Actress Cynthia Nixon speaks onstage at The People's State Of The Union at Townhall on January 29, 2018 in New York City. (Photo by Cindy Ord/Getty Images for We Stand United)
Actress Cynthia Nixon speaks onstage at the People’s State Of the Union at Townhall on January 29, 2018 in New York City. Photo: Cindy Ord/Getty Images

Actress Cynthia Nixon made some political news today:

She’s giving every impression this is a serious undertaking. Qualifying for the governor’s race doesn’t even begin until June, and the primary’s on September 13. If Nixon just wanted the buzz of a potential candidacy without making a commitment, she could have waited for quite some time. Another sign of her seriousness is the people who have signed on with her candidacy from the get-go. They include Bill Hyers and Rebecca Katz, formerly best known as strategists for New York Mayor Bill de Blasio. And her campaign treasurer is Zephyr Teachout, who made her own left-bent challenge to Governor Andrew Cuomo in the Democratic gubernatorial primary four years ago.

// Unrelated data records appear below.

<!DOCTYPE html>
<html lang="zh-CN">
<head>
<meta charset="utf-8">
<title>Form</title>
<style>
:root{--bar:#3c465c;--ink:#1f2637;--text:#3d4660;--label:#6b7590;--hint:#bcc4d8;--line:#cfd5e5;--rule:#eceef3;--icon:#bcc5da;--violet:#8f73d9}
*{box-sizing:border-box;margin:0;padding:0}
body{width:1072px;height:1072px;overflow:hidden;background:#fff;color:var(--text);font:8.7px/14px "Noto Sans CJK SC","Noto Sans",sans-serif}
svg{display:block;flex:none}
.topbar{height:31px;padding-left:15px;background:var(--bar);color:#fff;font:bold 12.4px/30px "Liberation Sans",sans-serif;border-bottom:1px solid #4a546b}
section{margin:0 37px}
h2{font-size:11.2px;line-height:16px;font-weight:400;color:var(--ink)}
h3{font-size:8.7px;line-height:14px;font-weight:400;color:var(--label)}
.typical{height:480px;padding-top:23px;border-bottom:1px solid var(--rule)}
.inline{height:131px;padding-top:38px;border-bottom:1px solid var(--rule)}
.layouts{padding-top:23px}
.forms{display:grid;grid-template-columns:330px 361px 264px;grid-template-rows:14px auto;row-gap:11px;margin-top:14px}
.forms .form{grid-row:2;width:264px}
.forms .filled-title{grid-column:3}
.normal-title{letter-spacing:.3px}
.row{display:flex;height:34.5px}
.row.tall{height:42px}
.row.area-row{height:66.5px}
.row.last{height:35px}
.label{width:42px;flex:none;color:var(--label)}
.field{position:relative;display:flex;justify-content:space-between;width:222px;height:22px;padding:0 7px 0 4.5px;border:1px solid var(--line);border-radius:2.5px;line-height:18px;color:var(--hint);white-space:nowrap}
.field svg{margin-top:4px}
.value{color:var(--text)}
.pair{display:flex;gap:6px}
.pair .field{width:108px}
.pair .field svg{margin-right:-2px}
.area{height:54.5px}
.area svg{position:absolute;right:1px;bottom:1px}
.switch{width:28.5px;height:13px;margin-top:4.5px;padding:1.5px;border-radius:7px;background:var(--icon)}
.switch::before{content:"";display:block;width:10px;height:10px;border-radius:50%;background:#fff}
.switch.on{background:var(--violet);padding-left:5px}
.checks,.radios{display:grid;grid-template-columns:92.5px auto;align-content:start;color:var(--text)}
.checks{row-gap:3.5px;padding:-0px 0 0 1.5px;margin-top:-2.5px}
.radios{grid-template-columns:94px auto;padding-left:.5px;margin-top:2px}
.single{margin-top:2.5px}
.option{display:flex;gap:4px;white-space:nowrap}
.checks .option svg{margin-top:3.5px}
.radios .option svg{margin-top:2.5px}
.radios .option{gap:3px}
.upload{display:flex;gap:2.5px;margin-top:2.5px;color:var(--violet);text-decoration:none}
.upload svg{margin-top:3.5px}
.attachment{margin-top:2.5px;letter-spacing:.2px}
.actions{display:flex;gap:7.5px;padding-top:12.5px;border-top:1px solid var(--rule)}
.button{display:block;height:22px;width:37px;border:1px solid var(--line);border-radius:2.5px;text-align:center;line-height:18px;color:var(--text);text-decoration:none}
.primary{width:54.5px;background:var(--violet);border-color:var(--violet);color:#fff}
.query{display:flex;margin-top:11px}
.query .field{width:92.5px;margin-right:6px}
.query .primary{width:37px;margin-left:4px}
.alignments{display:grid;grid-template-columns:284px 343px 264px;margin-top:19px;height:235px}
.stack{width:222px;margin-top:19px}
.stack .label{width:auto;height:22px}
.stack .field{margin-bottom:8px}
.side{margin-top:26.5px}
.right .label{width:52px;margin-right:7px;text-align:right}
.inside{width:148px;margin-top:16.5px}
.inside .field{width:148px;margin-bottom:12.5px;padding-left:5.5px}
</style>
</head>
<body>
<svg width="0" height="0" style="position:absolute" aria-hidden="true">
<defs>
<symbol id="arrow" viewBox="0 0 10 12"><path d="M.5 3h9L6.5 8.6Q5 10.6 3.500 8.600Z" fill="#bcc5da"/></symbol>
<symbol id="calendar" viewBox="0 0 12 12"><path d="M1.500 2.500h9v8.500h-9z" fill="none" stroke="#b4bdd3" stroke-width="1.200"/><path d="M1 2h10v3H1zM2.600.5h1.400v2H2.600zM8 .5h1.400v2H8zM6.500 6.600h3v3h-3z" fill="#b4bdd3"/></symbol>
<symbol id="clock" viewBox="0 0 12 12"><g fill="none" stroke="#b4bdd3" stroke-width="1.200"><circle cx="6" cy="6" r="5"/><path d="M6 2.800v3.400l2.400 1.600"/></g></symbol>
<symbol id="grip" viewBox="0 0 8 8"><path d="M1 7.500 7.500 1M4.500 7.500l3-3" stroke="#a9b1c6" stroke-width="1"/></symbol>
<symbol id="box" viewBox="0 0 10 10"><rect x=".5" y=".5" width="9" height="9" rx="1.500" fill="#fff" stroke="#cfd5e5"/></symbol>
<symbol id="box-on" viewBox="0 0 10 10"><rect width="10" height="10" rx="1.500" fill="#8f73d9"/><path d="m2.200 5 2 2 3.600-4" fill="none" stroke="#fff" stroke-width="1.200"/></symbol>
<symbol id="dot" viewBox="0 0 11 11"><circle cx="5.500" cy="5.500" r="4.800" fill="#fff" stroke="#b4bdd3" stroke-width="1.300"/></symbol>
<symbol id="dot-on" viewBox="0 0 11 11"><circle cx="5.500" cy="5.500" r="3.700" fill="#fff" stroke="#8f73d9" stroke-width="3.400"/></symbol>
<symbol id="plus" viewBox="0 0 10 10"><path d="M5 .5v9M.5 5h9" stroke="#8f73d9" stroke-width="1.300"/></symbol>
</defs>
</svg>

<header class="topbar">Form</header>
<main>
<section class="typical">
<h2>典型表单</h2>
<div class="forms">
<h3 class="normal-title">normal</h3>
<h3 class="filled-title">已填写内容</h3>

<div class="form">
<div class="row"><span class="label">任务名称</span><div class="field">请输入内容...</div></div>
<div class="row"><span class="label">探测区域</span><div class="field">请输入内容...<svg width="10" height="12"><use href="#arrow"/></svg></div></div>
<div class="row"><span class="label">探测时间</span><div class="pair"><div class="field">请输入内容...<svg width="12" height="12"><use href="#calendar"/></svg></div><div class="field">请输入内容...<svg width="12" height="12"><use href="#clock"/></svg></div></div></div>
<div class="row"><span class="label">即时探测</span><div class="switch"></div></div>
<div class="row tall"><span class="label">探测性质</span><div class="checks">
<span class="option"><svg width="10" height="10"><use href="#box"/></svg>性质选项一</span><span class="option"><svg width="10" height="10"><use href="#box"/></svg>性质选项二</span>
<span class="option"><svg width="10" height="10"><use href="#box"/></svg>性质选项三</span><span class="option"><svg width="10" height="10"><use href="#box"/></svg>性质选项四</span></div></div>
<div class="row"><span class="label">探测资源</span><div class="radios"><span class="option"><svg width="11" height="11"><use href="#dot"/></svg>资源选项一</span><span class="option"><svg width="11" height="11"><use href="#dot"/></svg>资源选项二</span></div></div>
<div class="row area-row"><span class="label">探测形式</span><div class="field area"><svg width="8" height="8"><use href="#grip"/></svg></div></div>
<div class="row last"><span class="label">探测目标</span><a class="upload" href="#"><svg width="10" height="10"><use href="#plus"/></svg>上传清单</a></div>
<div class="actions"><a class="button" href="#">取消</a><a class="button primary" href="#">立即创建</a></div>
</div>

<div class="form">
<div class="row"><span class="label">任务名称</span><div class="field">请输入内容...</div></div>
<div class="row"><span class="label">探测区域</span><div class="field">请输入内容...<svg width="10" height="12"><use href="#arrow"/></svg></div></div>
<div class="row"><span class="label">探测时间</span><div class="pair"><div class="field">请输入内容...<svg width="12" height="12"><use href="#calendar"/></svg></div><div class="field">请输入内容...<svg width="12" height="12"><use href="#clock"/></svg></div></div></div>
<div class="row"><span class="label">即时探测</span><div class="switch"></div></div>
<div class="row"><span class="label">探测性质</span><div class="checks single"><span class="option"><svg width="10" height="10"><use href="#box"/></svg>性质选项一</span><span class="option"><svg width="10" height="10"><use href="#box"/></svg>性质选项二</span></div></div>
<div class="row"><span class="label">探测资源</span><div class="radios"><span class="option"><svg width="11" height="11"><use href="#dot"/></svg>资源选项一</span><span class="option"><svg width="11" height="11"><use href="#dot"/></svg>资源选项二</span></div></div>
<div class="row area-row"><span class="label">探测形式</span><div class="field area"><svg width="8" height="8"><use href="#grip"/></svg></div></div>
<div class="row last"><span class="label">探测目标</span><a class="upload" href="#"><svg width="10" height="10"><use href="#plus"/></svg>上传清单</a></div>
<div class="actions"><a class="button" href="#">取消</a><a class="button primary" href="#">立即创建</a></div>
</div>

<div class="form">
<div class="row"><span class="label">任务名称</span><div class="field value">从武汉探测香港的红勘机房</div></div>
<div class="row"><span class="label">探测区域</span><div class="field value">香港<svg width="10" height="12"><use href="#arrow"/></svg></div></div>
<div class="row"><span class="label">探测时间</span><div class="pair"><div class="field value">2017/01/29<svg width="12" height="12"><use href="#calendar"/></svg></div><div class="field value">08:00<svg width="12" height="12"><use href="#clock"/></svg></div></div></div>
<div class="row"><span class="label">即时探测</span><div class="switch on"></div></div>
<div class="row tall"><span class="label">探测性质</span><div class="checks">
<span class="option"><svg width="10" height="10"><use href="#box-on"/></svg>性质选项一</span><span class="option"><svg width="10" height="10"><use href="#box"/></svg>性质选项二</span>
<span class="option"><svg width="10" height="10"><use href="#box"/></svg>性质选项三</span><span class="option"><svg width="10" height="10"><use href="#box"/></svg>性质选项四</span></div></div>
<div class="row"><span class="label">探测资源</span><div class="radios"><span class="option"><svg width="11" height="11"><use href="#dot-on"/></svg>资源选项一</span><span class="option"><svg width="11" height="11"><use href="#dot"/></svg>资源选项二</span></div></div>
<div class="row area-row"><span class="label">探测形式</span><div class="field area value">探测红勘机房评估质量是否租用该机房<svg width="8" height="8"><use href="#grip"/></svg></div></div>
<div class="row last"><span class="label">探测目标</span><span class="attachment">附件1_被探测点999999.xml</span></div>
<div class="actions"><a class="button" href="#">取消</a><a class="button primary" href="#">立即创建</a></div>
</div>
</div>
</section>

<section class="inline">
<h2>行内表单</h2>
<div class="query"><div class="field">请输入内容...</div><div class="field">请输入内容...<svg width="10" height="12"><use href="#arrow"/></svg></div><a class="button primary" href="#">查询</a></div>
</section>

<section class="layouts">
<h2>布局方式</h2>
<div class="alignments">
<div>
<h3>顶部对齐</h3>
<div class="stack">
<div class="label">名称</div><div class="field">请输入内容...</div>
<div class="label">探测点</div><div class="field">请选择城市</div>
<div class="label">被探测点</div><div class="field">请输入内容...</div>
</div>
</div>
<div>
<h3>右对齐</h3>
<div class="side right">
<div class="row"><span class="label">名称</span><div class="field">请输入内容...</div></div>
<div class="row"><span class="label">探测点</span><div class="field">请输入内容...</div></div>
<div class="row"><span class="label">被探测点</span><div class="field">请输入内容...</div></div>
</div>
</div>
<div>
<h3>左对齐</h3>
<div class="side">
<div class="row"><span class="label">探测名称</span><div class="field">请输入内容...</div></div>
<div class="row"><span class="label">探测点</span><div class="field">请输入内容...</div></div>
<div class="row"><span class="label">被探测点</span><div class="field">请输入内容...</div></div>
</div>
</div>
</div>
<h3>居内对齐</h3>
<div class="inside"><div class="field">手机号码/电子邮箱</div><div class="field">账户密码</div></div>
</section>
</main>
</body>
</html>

Taking on Cuomo so early could reflect an understanding that overcoming the incumbent’s huge campaign stash (an estimated $30 million) will be a herculean task. Or it could just indicate that Nixon wants to annoy and provoke the famously averse-to-criticism Cuomo for a long time, exposing the uglier aspects of his personality and possibly encouraging him to overreact in a politically damaging way. Truth is, Nixon will become a national heroine to many progressives if she simply succeeds in sidetracking Cuomo from the 2020 presidential run he is clearly contemplating.

She’s already showing some shrewd moves in getting under Cuomo’s thin skin, as the Cut’s Gabriella Paiella notes:

[S]he announced today that she’s officially running for governor, with a platform that includes “fixing our broken subway.” In a press release, her campaign office added that “unlike Andrew Cuomo, Cynthia rides the subway nearly every day, and understands the toll that his disastrous mismanagement of the MTA is taking on New Yorkers.”

Nixon’s big advantage over other potential lefty challengers to Cuomo is name (and face) ID, thanks to her starring role as Miranda in the iconic and long-running show Sex and the City. That the incumbent is acutely aware of that factor was illustrated by his immediate reaction to her announcement:

It’s a sign of the low regard Cuomo’s personality has earned that this quip came across as “condescending.” And if Nixon can keep it up and survive a long and brutal primary campaign without making big mistakes of her own, she could without a great deal of effort spoil the self-love-fest the governor had clearly hoped his reelection campaign would become.

Forty-two percent of voters rated Cuomo’s job performance as good or excellent; with 57 percent rating it poor or fair. That’s his lowest job approval rating since September 2016. But 52 percent of respondents viewed Cuomo himself favorably, statistically unchanged from February.

With luck and skill Nixon could exploit meh assessments of the job Cuomo’s doing in a way that lures him into behavior that will dent his personal favorability as well. And then it could become a real contest.

For Purposes of Annoying Andrew Cuomo, Nixon’s the One